Reconciliation between Second king of Israel, David united the northern and southern kingdoms. More and The son of King David who tried to usurp David's throne. More (vv. 21-33) is brought about through the use of a subterfuge, masterminded by David's military commander who killed Absalom More and carried out by an accomplished actress from the village of Tekoa, outside of Bethlehem.
In order to bring about reconciliation with Absalom, Joab makes use of a “wise woman” from Tekoa to trick David into allowing Absalom’s return. The story is structured concentrically:
A Joab knows (yada) David’s situation (v. 1)
B Joab’s scheme (vv. 2-3)
C The wise woman’s A parable is a brief story with a setting, an action, and a result. A prominent aspect of Jesus' teaching was telling parables to illustrate something about the kingdom, or reign, of God. More (vv. 4-10)
D The wise woman pleads for her son’s life (v. 11a)
D′ David grants her request (v. 11b)
C′ The wise woman’s parable applied (vv. 12-17)
B′ Joab’s scheme discovered (vv. 18-19)
A′ David knows (yada) all (v. 20)
As the structure makes clear, the story revolves around a parable put forth by the wise woman (vv. 4-9). As had The prophet who condemned David for adultery and promised that God would establish a Davidic dynasty More (12:1-4), she weaves a narrative that is similar to but not identical with the actual facts in order to hoist David on his own petard. In addition, she is a talented actress who acts out the tale and dresses accordingly. David is no match for the conspiracy. He agrees to bring Absalom back. In a subtle stroke of genius, the author has refrained from using the name “David,” referring to David as “the king” throughout the chapter. This suggests that David, though duped into allowing the return of his son, is functioning as “the king” and not as “David” or as a parent.
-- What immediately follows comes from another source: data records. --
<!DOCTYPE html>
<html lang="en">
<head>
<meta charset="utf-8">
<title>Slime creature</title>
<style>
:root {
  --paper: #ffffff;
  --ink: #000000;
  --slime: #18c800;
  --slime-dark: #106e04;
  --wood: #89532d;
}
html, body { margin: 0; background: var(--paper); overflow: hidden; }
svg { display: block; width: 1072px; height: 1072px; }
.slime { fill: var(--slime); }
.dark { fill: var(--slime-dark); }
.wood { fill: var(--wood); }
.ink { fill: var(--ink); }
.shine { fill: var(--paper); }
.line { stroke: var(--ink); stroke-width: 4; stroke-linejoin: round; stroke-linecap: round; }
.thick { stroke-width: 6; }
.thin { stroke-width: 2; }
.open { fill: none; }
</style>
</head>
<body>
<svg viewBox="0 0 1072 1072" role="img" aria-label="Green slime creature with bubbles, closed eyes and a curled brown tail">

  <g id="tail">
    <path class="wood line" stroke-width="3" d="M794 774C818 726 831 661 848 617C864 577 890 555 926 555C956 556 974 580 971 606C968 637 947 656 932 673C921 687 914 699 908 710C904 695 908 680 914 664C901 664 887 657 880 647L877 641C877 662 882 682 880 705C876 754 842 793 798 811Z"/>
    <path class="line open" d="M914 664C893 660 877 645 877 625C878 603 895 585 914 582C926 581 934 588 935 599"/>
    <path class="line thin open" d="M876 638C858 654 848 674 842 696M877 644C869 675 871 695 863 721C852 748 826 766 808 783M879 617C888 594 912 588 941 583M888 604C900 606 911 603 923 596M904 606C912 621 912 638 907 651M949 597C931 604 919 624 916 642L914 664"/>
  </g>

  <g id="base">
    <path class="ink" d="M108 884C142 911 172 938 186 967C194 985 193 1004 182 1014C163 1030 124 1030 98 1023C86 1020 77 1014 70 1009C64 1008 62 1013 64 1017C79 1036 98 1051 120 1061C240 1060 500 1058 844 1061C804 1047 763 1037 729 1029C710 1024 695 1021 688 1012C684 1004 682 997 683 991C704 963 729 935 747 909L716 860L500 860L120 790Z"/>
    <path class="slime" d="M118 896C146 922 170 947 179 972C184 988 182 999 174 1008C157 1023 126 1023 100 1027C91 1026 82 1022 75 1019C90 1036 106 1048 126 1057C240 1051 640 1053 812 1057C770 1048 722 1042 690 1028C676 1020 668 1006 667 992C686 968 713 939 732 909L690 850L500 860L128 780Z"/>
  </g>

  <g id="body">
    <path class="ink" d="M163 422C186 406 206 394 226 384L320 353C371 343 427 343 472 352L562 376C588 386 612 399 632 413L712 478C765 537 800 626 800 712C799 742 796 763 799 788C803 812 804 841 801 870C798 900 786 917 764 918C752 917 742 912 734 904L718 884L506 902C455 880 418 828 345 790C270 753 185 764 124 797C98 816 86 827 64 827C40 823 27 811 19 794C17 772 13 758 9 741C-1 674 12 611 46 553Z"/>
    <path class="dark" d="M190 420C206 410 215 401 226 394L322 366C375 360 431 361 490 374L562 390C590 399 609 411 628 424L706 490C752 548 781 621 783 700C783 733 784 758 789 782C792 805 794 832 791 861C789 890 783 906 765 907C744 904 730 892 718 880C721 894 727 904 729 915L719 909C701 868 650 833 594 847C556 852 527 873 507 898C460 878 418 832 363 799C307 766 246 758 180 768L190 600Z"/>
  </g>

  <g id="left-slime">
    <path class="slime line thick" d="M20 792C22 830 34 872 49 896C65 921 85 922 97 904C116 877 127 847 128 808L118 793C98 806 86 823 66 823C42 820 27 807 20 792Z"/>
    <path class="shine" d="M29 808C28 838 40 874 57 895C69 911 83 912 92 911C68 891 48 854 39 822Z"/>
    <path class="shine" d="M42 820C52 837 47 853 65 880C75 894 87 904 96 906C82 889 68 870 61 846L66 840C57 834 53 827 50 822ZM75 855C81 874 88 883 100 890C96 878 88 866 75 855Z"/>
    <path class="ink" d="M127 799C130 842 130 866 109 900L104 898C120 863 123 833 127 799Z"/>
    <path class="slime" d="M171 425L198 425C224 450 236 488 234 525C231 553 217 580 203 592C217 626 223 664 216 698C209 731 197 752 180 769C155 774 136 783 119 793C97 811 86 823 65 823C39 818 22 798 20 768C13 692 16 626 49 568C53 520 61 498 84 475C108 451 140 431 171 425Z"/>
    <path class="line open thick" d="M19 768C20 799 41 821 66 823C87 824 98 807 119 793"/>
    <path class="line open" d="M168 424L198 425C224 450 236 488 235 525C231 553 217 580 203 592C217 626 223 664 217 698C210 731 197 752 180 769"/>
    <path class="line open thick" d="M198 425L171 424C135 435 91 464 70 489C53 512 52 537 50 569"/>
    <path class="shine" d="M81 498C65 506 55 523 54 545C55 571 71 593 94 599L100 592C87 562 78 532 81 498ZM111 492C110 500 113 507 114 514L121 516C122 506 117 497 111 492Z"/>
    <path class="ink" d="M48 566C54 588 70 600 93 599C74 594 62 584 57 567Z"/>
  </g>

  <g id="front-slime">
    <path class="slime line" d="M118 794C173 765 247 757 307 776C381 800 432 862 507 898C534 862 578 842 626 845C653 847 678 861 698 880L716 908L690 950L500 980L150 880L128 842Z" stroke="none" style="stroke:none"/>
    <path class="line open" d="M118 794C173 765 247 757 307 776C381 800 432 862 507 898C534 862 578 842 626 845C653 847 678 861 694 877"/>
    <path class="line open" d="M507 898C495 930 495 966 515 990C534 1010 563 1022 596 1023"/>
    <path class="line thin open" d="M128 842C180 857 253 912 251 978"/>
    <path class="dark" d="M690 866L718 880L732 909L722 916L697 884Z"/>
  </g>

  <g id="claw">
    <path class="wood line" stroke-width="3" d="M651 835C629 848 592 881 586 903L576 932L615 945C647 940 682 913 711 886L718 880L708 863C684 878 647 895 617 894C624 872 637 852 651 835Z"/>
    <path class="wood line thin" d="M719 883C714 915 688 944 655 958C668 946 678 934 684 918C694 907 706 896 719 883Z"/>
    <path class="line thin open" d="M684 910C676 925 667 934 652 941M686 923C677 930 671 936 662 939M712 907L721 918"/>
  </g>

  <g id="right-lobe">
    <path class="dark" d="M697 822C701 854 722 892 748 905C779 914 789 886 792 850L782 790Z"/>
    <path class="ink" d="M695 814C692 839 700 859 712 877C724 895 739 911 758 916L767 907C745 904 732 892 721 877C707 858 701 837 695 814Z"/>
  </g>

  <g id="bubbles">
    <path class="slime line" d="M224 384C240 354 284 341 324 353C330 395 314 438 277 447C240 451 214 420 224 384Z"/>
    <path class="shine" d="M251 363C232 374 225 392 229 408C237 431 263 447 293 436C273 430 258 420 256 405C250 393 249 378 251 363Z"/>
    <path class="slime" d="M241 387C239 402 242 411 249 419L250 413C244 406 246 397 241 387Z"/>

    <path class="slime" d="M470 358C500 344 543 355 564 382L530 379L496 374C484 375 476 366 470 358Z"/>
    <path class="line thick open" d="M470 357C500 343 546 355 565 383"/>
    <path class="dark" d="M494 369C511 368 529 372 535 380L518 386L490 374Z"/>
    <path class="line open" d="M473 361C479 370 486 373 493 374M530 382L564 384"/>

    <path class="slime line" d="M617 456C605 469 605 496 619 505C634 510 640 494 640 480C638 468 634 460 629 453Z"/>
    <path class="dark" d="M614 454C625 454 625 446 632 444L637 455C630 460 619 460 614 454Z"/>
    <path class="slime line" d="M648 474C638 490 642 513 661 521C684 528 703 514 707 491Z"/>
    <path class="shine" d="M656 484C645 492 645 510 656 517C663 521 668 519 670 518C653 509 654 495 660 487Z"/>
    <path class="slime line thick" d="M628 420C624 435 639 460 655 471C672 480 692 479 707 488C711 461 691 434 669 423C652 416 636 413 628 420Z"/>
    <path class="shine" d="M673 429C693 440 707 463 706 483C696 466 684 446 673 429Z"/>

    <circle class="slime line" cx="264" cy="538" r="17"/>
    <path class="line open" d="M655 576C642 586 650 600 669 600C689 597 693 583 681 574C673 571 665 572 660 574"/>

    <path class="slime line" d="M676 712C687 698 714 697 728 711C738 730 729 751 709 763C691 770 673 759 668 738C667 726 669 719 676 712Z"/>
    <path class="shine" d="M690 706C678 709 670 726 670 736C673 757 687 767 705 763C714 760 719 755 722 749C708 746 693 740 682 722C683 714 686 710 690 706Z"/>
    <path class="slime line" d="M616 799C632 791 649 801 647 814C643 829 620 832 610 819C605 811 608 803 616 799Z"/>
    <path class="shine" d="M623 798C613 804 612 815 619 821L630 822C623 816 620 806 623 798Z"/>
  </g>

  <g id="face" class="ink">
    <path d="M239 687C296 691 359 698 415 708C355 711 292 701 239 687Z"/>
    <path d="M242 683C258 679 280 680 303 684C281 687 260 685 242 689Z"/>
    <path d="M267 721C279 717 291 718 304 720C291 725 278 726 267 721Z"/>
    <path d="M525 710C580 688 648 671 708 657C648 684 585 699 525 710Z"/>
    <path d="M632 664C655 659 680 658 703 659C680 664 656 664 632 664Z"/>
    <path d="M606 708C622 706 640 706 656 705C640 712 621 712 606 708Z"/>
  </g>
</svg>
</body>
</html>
The reconciliation is purely formal and testifies to his parental weakness in this half of the book, a weakness that will have political repercussions.